■ **Work to complete**: In the records below, find the line holding "68 86 68Q61" and the line holding "107 215 170". Set down both, with every line between them, exactly.

■ **Material for the task**:

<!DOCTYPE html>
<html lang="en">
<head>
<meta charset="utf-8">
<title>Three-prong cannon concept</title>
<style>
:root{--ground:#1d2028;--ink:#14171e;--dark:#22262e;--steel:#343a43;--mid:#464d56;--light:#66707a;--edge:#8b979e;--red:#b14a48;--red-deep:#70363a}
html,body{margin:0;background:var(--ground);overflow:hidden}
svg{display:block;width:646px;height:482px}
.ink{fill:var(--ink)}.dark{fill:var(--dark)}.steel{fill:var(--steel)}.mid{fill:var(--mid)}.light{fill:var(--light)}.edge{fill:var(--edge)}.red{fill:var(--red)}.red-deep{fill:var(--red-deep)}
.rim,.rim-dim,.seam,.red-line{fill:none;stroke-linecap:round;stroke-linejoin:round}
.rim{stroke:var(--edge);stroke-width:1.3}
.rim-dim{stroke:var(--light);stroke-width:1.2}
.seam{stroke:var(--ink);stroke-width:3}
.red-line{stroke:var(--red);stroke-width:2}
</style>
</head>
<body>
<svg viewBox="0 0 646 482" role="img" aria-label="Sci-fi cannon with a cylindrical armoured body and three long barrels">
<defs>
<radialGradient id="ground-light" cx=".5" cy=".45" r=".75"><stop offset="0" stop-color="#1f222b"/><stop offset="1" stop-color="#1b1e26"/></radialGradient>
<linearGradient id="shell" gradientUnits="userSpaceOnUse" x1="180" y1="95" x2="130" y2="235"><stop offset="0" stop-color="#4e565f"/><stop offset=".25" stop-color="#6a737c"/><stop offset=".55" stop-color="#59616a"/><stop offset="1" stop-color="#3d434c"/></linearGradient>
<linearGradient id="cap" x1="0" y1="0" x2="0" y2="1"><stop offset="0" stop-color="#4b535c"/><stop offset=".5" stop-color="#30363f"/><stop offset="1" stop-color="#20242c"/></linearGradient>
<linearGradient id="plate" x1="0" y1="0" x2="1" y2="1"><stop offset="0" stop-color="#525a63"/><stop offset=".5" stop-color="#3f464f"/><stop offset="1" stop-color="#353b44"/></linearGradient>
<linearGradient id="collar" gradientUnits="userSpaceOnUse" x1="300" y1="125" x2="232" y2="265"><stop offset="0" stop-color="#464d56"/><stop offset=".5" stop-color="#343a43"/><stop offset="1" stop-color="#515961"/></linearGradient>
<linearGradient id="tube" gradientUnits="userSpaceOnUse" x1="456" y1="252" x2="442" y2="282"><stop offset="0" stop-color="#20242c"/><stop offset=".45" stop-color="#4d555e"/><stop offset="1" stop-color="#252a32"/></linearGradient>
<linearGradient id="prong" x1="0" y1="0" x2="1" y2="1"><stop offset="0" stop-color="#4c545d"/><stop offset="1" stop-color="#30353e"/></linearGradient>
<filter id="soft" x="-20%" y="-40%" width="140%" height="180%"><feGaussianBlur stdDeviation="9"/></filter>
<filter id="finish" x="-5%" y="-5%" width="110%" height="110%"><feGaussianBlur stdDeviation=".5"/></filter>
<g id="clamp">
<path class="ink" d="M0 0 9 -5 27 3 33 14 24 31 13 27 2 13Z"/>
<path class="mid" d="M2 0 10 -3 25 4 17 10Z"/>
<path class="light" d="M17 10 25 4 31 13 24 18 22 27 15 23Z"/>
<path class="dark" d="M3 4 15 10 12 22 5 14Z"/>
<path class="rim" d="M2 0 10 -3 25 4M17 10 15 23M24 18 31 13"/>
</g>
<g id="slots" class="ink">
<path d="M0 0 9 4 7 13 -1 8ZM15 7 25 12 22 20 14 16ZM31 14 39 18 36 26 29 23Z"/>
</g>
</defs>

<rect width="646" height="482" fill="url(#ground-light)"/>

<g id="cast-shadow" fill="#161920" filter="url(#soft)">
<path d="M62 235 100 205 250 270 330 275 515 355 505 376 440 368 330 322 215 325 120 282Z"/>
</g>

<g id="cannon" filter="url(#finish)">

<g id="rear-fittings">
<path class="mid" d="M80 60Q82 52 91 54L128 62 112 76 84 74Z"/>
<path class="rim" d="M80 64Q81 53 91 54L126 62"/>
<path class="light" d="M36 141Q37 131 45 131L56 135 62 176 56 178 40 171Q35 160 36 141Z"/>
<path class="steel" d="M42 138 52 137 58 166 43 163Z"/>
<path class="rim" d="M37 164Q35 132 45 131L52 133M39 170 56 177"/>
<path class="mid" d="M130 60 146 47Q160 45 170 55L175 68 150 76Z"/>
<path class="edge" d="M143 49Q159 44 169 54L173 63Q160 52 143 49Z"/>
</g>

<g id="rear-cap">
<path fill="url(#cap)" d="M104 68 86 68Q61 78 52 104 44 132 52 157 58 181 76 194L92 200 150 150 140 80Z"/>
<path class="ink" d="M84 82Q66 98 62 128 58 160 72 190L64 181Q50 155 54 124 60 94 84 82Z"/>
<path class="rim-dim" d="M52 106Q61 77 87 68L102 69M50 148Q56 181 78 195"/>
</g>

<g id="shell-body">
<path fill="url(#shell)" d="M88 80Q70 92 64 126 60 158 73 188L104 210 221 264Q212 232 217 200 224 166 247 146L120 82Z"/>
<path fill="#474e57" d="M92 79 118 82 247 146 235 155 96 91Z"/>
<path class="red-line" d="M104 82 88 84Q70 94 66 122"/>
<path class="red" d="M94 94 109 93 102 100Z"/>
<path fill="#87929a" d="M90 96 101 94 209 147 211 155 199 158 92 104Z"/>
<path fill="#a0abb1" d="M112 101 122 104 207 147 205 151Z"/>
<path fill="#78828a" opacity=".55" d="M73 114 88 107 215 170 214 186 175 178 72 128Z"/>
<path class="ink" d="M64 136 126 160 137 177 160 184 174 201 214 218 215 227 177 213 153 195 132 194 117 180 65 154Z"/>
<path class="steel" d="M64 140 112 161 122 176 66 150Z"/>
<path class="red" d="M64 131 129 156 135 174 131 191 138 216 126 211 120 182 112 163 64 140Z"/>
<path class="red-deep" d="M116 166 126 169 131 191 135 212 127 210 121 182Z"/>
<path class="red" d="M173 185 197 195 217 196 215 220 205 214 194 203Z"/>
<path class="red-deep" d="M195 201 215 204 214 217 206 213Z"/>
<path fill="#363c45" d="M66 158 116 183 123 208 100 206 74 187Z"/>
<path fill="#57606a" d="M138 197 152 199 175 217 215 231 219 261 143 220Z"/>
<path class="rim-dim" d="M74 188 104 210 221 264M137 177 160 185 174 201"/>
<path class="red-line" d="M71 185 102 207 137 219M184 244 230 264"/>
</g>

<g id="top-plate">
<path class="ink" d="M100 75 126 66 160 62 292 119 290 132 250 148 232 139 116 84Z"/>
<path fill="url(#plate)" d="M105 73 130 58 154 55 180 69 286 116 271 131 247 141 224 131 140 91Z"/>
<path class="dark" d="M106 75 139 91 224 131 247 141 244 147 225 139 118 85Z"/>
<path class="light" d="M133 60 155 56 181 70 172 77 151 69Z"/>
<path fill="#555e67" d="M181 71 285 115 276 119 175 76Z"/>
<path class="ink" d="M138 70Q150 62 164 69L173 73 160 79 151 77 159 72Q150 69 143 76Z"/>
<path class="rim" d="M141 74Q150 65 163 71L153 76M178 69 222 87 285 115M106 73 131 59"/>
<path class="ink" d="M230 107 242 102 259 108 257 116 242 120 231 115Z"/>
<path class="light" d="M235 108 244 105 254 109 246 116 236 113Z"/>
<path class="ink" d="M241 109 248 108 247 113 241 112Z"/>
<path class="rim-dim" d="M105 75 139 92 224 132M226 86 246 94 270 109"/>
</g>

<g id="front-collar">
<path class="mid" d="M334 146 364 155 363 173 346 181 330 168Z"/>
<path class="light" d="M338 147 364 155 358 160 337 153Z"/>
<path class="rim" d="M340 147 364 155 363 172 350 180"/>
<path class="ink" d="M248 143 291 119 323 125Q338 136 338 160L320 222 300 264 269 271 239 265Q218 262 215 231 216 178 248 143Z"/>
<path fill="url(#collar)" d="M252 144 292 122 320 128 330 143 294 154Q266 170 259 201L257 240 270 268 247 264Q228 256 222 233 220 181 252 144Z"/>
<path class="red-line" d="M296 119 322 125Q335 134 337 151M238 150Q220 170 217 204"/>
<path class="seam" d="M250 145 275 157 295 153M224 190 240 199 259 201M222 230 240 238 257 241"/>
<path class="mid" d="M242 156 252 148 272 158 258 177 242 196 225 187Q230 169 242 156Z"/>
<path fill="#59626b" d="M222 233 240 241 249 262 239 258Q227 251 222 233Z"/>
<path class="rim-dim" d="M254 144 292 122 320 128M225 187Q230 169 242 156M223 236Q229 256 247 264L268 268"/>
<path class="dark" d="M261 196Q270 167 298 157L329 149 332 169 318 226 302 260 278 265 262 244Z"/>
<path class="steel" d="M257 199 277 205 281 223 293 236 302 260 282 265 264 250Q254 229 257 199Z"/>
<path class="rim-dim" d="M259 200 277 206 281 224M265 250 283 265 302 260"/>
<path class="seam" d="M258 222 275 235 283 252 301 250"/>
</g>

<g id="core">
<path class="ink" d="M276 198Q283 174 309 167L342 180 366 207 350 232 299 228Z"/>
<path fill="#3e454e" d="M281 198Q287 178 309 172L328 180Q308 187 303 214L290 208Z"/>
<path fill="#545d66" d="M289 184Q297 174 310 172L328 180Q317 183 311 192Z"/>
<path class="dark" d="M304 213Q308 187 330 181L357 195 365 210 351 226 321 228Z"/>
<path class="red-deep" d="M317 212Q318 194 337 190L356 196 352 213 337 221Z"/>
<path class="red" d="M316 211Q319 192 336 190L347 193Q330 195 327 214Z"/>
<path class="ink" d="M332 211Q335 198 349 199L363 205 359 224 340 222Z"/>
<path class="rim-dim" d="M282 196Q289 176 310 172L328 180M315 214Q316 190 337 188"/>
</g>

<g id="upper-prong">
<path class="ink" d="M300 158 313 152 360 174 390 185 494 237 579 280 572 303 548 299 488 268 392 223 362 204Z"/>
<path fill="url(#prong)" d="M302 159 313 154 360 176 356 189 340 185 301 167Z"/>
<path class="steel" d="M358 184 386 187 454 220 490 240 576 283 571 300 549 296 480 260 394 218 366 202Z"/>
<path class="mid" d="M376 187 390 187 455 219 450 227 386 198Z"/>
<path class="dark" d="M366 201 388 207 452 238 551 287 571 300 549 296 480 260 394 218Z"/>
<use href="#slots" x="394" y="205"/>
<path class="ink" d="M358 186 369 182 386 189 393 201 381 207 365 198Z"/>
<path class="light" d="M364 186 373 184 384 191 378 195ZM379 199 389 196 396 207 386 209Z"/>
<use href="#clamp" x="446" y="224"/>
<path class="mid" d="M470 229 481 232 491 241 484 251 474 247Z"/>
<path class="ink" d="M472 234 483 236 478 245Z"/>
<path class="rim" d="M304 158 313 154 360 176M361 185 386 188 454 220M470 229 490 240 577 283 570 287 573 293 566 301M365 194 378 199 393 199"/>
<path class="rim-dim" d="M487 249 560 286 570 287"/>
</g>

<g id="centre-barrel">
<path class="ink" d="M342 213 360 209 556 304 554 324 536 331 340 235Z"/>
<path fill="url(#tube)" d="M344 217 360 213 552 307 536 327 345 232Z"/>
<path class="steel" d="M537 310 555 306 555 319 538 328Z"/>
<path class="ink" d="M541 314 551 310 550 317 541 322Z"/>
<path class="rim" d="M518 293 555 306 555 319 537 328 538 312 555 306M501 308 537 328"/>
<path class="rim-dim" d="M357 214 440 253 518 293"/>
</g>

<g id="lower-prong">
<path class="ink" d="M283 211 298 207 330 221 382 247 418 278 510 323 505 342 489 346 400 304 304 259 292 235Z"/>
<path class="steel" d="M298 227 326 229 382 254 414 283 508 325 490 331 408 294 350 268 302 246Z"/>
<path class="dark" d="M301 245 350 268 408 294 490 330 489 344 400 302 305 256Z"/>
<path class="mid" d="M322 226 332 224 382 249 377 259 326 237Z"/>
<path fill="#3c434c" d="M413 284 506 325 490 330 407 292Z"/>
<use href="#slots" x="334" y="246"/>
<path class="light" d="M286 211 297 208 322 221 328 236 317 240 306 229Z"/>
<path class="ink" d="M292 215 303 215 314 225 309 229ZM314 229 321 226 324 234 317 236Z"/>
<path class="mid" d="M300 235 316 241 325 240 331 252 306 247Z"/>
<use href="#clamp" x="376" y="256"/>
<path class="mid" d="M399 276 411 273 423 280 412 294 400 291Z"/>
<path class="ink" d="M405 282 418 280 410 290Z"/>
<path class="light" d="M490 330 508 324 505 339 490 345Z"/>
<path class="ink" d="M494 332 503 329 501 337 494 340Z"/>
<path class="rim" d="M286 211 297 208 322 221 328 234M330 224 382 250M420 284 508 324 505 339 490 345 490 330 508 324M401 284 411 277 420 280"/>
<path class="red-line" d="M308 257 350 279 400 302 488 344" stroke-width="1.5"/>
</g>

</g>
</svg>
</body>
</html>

==

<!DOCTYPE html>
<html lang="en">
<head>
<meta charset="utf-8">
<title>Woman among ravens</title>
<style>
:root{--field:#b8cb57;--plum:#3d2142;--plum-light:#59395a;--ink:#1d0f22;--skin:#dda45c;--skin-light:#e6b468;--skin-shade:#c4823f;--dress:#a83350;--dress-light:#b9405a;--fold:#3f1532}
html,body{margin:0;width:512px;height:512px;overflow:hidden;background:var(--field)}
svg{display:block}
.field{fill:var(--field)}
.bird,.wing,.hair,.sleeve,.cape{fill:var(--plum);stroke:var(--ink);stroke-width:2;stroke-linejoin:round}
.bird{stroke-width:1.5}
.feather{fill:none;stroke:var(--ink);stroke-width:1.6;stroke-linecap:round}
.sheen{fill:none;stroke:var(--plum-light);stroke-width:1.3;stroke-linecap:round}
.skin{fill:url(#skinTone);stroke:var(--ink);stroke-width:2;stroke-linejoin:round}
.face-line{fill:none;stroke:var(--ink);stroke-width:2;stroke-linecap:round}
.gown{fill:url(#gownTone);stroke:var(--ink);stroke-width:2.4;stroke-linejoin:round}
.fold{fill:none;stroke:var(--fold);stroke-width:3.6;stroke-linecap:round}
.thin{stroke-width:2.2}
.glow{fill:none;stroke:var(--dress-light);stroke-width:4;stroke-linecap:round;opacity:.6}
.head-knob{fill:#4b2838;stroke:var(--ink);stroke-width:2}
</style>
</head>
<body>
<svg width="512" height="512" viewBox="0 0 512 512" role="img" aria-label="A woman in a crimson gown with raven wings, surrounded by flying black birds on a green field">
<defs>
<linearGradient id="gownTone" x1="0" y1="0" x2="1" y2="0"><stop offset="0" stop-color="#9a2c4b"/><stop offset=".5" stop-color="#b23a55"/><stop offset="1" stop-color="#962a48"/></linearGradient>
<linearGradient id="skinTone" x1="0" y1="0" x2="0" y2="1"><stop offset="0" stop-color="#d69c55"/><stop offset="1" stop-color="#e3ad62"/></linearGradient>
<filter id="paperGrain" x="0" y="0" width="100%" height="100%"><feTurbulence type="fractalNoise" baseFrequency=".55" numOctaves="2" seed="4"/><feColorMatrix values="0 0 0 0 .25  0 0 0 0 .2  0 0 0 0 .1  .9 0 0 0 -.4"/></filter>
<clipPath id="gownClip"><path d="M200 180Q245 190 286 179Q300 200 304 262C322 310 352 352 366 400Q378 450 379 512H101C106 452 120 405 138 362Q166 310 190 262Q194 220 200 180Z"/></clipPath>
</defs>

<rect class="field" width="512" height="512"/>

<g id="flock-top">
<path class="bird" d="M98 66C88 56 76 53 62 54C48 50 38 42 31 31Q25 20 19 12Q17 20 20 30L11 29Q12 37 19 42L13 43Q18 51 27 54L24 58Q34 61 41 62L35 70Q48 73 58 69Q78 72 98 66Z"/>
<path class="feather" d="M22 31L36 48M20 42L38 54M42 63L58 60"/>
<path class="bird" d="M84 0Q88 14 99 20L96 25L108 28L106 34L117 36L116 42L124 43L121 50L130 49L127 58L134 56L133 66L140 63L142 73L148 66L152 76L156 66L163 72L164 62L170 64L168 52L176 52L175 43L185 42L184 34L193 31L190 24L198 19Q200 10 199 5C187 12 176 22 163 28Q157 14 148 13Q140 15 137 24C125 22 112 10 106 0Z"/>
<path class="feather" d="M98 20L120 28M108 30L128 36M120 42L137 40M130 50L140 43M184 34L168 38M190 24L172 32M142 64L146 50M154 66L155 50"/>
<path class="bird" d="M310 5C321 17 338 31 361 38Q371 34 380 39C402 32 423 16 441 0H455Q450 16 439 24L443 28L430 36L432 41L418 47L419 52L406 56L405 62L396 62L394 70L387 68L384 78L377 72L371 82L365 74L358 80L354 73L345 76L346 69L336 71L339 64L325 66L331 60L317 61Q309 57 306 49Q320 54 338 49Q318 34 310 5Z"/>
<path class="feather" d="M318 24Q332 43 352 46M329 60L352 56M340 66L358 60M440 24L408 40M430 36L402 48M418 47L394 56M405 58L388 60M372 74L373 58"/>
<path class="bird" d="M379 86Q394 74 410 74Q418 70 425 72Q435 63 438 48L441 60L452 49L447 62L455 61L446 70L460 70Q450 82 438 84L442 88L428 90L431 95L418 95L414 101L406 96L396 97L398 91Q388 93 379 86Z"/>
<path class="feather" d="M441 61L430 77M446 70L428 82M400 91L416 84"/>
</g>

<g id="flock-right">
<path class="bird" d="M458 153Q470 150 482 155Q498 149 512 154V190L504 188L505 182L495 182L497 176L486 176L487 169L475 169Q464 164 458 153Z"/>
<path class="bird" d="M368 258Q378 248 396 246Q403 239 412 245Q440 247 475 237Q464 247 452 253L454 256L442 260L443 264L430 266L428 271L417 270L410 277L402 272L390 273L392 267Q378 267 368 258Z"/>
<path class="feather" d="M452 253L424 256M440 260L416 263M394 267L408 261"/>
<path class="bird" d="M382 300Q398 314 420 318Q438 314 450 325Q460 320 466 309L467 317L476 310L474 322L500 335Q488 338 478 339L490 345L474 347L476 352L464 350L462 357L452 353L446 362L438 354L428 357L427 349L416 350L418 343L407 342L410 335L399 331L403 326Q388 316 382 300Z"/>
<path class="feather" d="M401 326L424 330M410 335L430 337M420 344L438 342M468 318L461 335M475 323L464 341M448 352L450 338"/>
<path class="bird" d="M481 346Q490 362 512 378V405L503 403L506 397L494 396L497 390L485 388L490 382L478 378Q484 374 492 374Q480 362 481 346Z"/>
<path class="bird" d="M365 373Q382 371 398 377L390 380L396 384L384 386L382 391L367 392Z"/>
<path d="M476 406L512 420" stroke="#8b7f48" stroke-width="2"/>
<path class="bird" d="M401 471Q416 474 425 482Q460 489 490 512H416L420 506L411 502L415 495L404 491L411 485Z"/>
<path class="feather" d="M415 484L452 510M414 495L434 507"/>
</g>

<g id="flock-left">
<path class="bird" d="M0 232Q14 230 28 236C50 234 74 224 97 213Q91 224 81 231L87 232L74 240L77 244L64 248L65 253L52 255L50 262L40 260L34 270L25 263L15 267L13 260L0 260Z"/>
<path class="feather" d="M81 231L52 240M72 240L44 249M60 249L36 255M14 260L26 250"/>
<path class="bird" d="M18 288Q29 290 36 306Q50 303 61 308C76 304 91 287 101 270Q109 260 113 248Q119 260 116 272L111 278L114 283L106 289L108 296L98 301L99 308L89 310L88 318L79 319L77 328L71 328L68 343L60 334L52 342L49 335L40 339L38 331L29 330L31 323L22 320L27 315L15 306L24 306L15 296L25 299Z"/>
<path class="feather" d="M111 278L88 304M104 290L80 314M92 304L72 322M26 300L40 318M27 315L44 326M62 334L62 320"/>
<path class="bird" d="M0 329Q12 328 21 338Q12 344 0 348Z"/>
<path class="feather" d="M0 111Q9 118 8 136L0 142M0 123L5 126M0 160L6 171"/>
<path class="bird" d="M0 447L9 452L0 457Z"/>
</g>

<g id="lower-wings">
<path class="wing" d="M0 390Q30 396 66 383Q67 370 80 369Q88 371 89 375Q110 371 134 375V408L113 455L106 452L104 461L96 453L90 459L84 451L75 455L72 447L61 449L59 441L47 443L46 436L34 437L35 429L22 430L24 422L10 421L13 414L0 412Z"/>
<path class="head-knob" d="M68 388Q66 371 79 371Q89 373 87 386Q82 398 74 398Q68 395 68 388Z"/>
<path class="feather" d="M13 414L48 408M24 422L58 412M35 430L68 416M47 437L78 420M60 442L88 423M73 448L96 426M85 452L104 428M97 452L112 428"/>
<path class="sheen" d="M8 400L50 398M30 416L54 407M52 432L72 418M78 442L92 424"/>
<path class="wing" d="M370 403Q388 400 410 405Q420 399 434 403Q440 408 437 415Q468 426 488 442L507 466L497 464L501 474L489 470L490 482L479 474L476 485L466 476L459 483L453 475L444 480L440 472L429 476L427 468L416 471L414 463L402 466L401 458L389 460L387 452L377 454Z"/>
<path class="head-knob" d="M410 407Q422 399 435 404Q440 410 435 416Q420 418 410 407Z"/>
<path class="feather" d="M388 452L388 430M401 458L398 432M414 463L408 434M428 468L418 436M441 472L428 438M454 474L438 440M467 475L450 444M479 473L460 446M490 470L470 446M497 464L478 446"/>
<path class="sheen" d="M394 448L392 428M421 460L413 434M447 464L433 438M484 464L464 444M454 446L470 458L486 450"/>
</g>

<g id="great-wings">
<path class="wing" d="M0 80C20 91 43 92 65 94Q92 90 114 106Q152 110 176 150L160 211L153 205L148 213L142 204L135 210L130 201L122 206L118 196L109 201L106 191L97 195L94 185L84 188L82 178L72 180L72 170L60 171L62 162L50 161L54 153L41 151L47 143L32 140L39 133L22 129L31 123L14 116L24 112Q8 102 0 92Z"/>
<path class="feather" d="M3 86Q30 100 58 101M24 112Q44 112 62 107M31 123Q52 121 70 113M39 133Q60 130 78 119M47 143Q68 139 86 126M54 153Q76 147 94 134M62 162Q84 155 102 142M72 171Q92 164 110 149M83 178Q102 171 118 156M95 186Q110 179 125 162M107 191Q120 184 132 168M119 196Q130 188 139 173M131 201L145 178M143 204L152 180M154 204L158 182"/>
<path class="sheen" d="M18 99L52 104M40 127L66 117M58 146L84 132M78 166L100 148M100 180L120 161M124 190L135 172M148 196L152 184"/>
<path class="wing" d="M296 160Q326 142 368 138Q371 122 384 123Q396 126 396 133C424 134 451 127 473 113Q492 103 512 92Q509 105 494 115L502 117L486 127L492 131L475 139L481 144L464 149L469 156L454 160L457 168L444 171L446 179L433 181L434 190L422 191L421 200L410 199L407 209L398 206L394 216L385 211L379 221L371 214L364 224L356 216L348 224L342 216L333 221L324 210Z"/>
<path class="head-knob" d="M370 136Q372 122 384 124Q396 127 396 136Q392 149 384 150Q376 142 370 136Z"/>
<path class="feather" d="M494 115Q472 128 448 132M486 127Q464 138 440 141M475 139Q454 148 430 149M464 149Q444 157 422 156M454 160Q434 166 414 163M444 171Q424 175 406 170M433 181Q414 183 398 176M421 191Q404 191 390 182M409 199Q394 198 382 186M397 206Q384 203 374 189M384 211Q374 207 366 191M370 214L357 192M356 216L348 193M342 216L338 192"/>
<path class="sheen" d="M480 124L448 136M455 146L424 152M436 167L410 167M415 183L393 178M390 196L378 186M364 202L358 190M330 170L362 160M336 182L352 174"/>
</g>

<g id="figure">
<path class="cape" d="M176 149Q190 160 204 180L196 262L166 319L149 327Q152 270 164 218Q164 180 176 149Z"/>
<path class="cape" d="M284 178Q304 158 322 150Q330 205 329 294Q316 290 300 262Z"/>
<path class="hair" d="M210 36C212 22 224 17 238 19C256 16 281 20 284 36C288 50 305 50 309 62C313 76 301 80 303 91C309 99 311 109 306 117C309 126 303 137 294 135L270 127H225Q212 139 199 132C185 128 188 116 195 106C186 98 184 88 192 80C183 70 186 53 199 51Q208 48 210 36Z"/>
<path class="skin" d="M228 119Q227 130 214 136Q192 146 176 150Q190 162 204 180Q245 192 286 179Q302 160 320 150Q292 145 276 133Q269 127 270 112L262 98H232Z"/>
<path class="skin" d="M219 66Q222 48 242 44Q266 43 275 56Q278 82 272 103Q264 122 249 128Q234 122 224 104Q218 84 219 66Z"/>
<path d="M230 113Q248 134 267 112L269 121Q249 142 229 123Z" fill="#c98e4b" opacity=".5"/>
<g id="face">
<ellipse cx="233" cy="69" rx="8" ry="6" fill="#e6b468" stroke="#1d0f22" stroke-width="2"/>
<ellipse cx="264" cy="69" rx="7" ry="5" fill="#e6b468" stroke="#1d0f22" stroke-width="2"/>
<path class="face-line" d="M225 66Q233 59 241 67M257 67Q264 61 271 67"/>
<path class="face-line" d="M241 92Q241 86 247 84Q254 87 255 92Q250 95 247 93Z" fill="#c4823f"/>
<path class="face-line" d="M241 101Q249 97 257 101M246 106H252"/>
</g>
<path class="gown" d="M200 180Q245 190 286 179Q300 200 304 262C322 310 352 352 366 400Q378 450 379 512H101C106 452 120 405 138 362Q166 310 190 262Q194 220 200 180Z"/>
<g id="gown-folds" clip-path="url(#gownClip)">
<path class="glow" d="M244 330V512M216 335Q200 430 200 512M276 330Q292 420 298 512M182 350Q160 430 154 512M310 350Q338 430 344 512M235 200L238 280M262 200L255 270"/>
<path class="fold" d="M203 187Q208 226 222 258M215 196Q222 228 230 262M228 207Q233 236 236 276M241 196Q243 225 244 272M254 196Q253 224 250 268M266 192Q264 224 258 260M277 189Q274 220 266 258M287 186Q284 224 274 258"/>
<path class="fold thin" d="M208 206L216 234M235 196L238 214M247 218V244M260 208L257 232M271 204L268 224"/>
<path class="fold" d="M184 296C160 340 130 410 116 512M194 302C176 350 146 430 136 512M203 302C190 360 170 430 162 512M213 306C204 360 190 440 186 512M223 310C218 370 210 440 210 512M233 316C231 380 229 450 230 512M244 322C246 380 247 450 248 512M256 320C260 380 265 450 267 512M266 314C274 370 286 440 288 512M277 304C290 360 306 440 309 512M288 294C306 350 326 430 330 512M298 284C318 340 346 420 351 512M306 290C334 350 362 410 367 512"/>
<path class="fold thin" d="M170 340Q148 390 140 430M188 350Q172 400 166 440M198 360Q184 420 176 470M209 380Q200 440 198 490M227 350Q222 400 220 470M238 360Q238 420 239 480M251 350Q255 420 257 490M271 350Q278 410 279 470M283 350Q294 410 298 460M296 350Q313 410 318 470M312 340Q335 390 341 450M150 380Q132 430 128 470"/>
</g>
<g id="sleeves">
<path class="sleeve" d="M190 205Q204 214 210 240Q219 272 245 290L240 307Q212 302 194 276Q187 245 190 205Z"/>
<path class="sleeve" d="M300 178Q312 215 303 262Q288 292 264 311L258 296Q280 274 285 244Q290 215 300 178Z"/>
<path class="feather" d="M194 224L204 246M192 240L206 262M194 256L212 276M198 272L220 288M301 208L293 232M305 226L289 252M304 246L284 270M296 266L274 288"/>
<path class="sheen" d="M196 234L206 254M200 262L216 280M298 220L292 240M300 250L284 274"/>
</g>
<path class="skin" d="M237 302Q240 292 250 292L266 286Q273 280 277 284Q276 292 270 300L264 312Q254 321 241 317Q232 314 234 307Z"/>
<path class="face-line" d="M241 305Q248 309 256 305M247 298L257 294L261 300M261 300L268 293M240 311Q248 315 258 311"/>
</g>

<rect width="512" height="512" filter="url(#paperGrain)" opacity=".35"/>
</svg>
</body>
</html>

■ **Result**:
<path fill="url(#cap)" d="M104 68 86 68Q61 78 52 104 44 132 52 157 58 181 76 194L92 200 150 150 140 80Z"/>
<path class="ink" d="M84 82Q66 98 62 128 58 160 72 190L64 181Q50 155 54 124 60 94 84 82Z"/>
<path class="rim-dim" d="M52 106Q61 77 87 68L102 69M50 148Q56 181 78 195"/>
</g>

<g id="shell-body">
<path fill="url(#shell)" d="M88 80Q70 92 64 126 60 158 73 188L104 210 221 264Q212 232 217 200 224 166 247 146L120 82Z"/>
<path fill="#474e57" d="M92 79 118 82 247 146 235 155 96 91Z"/>
<path class="red-line" d="M104 82 88 84Q70 94 66 122"/>
<path class="red" d="M94 94 109 93 102 100Z"/>
<path fill="#87929a" d="M90 96 101 94 209 147 211 155 199 158 92 104Z"/>
<path fill="#a0abb1" d="M112 101 122 104 207 147 205 151Z"/>
<path fill="#78828a" opacity=".55" d="M73 114 88 107 215 170 214 186 175 178 72 128Z"/>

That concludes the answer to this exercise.